— Action item —
Look through the data below and show every line that includes "word".

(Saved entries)
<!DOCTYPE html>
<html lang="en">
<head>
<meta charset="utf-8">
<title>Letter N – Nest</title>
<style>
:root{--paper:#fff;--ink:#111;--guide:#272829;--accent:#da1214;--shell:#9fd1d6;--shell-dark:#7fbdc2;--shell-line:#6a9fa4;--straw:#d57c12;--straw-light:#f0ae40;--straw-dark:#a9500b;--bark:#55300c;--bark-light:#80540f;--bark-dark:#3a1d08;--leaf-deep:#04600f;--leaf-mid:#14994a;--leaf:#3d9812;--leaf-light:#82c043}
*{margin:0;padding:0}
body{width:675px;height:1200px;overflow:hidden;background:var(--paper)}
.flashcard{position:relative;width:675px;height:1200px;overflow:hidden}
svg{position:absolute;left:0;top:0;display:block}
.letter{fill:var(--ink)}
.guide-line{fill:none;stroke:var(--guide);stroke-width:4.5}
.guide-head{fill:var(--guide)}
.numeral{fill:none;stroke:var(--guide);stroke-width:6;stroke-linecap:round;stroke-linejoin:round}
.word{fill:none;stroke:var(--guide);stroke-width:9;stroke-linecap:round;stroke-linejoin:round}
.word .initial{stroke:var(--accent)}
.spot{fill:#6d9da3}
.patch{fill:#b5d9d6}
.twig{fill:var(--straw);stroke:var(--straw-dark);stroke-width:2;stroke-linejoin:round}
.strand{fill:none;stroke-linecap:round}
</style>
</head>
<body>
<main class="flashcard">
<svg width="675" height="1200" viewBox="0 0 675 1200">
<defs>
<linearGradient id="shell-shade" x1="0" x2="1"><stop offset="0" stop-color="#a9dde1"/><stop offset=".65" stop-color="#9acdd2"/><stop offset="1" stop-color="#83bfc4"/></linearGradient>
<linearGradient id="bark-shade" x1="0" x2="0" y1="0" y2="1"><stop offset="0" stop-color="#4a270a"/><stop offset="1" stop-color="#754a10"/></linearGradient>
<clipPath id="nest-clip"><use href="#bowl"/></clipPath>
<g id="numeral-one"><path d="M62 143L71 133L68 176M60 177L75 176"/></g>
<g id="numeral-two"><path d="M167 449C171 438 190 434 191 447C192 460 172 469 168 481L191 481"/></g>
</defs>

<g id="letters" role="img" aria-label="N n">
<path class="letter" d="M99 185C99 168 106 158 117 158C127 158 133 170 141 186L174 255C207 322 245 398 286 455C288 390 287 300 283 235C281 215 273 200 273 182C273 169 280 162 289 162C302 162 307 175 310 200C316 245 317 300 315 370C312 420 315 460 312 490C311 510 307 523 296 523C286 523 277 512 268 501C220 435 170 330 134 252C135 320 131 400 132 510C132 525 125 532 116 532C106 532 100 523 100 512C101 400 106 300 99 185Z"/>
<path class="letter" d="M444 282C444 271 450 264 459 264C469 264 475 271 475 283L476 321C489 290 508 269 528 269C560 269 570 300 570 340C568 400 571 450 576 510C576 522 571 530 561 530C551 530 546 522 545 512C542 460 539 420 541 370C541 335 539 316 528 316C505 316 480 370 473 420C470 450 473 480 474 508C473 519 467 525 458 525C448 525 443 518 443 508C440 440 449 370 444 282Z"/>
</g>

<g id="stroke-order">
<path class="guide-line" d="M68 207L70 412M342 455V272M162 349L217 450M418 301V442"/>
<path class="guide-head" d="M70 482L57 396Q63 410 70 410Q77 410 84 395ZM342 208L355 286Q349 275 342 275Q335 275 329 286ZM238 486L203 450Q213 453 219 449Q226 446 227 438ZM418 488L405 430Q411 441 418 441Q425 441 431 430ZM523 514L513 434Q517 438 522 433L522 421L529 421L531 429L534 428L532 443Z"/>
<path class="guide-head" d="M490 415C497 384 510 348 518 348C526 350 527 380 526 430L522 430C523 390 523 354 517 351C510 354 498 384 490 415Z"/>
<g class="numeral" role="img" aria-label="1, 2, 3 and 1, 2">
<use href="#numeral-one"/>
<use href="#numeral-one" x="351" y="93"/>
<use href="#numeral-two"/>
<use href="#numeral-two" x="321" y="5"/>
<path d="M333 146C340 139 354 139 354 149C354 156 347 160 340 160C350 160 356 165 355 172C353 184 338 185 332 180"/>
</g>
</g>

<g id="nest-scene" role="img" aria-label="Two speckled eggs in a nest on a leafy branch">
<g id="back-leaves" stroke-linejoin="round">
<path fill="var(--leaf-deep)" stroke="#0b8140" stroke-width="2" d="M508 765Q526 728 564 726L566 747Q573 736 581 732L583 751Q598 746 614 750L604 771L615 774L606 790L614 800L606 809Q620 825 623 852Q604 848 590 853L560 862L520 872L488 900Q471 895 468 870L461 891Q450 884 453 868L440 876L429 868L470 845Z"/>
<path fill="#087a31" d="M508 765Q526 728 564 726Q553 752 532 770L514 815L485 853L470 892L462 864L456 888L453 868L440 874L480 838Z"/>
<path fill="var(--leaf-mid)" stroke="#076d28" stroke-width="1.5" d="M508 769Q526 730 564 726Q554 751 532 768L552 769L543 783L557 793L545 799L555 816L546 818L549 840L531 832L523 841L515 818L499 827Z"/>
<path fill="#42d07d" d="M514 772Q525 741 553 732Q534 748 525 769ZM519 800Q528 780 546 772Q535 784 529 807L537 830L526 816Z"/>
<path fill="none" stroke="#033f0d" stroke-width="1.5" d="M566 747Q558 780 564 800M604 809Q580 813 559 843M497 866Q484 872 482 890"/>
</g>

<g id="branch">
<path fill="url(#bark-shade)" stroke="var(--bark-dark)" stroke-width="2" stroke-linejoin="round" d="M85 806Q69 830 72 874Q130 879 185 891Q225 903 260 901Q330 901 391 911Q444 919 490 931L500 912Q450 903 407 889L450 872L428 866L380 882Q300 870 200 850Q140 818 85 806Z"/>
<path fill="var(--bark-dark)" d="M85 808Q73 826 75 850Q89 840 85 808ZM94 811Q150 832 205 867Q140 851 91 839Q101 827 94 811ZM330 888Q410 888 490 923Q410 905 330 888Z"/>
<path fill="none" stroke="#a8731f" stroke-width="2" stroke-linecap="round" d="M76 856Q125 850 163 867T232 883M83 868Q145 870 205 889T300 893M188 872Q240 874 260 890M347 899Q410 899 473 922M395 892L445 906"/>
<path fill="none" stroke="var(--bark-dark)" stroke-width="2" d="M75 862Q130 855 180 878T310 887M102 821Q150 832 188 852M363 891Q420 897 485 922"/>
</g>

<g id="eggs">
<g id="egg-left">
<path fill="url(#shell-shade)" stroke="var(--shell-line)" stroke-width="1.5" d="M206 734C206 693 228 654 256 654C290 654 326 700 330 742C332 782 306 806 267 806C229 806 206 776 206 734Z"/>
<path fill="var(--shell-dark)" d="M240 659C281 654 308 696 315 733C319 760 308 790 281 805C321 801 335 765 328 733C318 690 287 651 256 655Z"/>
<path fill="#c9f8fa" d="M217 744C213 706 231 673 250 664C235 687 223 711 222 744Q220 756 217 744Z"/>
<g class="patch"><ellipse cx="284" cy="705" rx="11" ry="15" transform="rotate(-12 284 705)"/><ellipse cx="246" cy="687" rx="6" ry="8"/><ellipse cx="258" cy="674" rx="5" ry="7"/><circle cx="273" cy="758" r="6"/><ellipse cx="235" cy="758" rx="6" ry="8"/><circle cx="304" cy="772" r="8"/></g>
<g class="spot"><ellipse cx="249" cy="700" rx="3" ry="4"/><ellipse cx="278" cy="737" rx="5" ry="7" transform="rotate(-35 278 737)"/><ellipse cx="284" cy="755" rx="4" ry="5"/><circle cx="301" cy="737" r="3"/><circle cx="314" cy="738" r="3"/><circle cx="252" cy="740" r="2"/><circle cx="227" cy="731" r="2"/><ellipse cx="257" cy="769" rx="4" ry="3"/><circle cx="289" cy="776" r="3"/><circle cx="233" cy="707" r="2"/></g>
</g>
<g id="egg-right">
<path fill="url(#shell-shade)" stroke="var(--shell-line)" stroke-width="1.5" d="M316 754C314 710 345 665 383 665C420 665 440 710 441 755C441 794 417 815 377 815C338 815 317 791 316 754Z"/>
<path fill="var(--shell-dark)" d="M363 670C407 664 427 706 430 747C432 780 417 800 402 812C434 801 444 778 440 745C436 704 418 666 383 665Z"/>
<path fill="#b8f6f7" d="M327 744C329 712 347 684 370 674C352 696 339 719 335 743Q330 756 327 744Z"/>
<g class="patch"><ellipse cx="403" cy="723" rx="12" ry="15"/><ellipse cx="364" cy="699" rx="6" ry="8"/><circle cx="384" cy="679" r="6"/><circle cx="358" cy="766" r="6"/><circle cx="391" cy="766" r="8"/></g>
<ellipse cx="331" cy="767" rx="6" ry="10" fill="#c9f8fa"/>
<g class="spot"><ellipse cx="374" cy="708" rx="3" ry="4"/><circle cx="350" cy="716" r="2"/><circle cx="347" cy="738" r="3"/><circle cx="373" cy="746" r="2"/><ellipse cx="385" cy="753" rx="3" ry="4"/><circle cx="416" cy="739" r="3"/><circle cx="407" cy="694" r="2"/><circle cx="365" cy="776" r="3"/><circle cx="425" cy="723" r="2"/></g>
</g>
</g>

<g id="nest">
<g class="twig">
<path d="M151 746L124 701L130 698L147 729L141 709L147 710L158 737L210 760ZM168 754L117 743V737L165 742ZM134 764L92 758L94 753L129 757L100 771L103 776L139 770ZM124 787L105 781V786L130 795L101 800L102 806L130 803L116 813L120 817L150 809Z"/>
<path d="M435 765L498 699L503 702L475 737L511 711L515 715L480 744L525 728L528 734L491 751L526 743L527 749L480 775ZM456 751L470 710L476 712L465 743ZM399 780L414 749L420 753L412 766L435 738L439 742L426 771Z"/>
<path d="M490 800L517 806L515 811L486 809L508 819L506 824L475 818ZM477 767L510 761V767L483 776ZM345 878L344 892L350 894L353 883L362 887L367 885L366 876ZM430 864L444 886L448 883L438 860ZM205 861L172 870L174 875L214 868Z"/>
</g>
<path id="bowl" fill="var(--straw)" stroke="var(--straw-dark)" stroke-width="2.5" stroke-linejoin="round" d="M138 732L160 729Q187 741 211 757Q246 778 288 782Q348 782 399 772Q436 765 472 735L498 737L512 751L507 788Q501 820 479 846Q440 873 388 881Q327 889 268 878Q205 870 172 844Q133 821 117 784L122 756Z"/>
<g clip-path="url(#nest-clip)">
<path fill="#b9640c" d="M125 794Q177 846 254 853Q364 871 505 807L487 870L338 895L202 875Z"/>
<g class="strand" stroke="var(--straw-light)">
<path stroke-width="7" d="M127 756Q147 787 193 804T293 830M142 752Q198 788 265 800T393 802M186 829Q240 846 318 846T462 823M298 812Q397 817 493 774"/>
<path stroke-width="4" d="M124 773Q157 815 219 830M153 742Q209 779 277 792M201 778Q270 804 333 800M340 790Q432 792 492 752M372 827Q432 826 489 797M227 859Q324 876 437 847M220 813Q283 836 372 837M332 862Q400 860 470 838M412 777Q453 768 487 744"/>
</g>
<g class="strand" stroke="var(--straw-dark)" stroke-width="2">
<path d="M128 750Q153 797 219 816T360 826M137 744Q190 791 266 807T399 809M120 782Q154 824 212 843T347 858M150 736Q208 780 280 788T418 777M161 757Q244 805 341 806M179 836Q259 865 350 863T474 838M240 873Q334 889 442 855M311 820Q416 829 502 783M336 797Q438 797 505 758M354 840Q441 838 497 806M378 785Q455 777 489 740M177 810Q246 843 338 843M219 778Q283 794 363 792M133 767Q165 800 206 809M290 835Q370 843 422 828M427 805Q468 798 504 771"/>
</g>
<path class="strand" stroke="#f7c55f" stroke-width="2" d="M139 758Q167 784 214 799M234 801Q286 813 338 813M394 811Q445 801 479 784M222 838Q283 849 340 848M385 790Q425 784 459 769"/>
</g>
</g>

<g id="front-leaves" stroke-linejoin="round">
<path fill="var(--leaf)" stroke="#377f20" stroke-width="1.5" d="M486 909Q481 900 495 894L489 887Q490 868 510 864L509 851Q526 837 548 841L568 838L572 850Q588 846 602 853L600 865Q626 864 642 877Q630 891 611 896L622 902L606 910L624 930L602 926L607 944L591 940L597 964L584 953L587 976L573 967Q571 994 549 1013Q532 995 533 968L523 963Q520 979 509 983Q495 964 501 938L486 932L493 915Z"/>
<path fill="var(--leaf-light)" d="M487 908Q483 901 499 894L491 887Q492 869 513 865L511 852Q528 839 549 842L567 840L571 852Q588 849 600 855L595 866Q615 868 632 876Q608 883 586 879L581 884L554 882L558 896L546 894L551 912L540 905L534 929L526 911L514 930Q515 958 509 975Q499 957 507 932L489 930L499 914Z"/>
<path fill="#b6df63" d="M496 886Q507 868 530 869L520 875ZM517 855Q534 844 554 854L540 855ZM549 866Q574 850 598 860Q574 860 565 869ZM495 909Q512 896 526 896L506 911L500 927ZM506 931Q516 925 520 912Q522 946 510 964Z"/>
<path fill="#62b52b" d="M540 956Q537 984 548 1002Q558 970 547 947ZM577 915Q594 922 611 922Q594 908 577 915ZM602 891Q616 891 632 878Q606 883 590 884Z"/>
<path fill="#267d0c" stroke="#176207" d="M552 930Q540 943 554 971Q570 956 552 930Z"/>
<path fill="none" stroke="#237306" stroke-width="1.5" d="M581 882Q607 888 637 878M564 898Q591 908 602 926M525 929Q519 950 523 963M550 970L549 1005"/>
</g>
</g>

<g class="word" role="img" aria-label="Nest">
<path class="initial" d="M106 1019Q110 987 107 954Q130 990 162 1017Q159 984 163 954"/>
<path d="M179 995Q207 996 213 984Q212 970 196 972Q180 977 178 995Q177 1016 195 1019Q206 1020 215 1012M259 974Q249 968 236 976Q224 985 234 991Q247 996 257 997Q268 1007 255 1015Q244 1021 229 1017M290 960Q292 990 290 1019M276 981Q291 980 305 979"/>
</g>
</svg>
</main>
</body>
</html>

— Answer box —
.word{fill:none;stroke:var(--guide);stroke-width:9;stroke-linecap:round;stroke-linejoin:round}
.word .initial{stroke:var(--accent)}
<g class="word" role="img" aria-label="Nest">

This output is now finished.